Second, the OCE recommended a relatively small proportion of cases for additional review by the House ethics panel. The limited data suggest that the OCE served largely as intended: a screening mechanism to sift through allegations that lawmakers might characteristically sweep under the rug if asked to make those initial determinations about their colleagues by themselves.

oce actions

Why is the OCE under attack?

By a 119-74 vote during a closed-door meeting of the House Republican conference Monday night, the House GOP proposed a new set of chamber rules that would gut the heart of the OCE. The OCE would be renamed the Office of Congressional Complaint Review and placed under the oversight of the House Ethics Committee. Public release of the office’s findings would be barred.
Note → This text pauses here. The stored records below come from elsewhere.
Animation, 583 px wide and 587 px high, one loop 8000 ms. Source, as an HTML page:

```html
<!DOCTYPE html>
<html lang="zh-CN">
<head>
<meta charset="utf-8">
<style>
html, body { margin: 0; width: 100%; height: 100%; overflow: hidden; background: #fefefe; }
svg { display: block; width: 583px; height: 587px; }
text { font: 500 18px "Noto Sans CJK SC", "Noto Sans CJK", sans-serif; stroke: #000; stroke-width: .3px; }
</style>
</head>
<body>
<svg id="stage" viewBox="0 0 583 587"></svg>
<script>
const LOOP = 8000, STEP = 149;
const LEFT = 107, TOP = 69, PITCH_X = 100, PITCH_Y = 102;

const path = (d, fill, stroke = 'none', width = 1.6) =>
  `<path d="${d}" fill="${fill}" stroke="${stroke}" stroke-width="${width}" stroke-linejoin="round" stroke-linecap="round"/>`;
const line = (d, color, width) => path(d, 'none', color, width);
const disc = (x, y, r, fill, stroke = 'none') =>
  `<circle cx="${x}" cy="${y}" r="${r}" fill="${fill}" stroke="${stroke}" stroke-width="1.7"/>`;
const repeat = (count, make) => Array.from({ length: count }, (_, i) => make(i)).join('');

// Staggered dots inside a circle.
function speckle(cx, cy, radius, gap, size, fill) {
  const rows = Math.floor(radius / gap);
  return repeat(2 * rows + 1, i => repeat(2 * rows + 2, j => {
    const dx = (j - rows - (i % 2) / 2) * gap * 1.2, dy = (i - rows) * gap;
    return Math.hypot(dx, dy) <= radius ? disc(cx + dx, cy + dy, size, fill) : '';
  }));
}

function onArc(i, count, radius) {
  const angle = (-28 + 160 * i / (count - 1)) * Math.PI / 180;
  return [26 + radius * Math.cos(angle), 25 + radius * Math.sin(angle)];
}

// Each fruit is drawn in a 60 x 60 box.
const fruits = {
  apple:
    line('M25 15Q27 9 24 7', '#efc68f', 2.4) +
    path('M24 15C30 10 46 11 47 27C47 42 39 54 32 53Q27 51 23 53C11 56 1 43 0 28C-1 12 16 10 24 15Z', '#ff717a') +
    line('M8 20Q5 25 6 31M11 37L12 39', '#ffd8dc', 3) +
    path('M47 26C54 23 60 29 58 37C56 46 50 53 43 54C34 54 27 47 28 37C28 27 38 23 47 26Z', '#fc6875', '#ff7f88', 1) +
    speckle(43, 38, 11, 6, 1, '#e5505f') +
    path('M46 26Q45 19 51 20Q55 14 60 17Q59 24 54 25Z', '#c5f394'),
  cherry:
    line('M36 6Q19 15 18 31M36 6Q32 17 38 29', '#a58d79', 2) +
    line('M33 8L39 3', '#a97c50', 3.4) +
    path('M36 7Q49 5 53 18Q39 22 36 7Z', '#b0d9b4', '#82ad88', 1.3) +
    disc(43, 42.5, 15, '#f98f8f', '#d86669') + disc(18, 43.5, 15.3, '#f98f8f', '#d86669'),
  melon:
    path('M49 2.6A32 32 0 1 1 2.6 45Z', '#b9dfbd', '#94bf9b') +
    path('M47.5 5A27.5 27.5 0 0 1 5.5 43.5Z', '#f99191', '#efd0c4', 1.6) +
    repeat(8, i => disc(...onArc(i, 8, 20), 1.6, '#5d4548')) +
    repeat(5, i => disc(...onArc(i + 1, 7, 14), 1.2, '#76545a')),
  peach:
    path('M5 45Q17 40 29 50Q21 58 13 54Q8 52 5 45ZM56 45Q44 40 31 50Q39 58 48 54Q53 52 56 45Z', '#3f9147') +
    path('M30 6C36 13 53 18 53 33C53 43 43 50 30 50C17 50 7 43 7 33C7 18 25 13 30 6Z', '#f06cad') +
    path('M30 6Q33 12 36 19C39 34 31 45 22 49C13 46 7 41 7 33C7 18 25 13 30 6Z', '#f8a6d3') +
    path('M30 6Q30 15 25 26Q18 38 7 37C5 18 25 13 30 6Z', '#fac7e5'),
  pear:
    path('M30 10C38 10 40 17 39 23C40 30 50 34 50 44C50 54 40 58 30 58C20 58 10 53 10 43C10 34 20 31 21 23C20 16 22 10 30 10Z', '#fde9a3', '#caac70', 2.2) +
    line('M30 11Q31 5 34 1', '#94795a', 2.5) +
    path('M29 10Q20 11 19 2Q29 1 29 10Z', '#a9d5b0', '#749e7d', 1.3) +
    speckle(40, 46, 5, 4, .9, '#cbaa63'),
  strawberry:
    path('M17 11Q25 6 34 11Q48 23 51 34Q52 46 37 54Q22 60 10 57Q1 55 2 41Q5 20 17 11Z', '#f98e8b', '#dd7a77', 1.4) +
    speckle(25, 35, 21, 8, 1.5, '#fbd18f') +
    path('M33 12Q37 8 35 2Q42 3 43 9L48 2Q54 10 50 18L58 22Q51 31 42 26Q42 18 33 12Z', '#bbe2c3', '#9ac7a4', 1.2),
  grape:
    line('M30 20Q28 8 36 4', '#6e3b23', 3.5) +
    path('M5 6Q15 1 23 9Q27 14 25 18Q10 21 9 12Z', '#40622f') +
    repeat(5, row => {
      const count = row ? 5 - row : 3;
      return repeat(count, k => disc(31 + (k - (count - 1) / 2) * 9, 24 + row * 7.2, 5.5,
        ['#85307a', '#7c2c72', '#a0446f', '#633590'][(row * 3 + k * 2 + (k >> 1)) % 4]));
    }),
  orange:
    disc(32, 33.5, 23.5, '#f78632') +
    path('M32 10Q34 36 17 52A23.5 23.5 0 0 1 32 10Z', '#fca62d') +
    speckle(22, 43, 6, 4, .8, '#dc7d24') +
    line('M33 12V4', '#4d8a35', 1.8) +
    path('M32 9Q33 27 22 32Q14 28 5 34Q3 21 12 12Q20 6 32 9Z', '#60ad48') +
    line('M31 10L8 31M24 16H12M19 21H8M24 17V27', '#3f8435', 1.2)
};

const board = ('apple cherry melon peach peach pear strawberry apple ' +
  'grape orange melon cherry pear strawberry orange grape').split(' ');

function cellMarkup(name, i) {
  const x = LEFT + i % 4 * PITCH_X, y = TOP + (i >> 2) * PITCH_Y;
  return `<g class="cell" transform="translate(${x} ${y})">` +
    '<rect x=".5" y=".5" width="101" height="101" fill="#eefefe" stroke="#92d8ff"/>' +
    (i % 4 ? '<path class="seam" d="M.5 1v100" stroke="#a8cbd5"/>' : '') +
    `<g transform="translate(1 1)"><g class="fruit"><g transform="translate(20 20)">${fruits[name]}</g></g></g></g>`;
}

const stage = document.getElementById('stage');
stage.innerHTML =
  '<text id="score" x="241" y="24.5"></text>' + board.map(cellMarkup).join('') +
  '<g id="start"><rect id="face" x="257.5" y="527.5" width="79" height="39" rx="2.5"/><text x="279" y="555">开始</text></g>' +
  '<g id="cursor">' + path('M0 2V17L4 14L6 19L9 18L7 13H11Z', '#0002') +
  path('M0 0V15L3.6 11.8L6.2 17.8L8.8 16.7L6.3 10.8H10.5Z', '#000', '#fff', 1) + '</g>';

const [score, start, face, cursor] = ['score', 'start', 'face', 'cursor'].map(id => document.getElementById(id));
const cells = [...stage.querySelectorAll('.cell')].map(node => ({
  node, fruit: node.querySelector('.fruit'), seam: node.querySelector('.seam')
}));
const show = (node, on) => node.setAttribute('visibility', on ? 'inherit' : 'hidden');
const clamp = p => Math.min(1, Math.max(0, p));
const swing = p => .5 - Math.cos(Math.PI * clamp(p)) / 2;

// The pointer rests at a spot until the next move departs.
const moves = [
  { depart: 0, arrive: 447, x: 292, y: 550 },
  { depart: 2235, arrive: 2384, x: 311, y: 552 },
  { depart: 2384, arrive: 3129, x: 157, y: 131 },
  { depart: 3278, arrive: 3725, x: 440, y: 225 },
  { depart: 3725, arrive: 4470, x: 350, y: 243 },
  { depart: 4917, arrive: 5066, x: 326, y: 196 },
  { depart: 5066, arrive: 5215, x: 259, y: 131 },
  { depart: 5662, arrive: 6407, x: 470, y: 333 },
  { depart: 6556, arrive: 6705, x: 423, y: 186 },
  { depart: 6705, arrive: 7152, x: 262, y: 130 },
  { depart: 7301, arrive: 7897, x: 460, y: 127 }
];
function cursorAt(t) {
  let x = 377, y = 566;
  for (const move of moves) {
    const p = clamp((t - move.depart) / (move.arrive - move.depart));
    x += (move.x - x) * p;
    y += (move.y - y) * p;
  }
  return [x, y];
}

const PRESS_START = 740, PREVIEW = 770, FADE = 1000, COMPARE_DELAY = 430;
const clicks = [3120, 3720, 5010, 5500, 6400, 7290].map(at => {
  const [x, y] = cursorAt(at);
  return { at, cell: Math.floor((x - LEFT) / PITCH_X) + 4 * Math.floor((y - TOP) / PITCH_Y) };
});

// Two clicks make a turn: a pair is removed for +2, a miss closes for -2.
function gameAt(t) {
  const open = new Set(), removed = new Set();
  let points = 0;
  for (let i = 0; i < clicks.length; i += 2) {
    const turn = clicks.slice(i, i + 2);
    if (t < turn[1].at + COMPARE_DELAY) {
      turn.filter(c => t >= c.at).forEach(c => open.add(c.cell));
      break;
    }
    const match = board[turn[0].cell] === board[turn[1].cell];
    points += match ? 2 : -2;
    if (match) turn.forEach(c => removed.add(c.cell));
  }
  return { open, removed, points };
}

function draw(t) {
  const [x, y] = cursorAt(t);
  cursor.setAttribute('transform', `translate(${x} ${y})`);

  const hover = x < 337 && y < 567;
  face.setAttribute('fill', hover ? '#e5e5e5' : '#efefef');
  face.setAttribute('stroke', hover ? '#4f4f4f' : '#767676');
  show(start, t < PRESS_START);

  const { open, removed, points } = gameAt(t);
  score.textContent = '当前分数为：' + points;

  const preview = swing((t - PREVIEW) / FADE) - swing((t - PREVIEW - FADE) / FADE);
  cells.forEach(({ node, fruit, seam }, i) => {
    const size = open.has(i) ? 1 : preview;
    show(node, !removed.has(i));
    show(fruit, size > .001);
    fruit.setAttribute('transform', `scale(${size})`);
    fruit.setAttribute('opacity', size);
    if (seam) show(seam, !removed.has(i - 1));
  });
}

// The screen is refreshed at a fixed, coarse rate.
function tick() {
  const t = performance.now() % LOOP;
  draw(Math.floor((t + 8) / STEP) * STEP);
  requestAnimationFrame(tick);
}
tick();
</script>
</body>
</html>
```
With the change, lawmakers would again have power over investigating their colleagues’ potential ethics violations.

Perhaps more remarkable than the GOP move to eviscerate the OCE is that the office lasted as long as it did. The OCE has always been vulnerable, because its authority was written into House rules, rather than statute. Because House rules expire at the end of each Congress, lawmakers must readopt the rules every two years with the OCE language included, lest the OCE be disbanded by a sleight of hand.

To be sure, writing the OCE into statute would have enhanced the office’s stature and entrenched its key features. But such a move would also have required large bipartisan majorities — a possibility out of bounds in today’s highly partisan House.

Some lawmakers have in the past tried — unsuccessfully — to unwind the OCE by dropping it from House rules. This time, lawmakers — led by legislators targeted by the OCE — have finally gutted the office.

So why did the Republicans move now to kill the OCE now? First, while reports say that Speaker Paul D. Ryan opposed the move, his grip on power seems too weak to convince a majority of his conference to back down. Second, with Trump refusing to acknowledge the depth of his and his family’s conflicts of interest, opponents of the OCE likely calculated that the new culture of compromised ethics would protect them from attack.

Left in House rules with little insulation from critics, the OCE since inception has been a fragile institution — susceptible to an aggressive majority bent on undermining OCE’s independence. If Republicans succeed in altering the OCE, it will make the House again resemble the Senate — a body that seems unwilling to allow anyone to watch its watchdogs.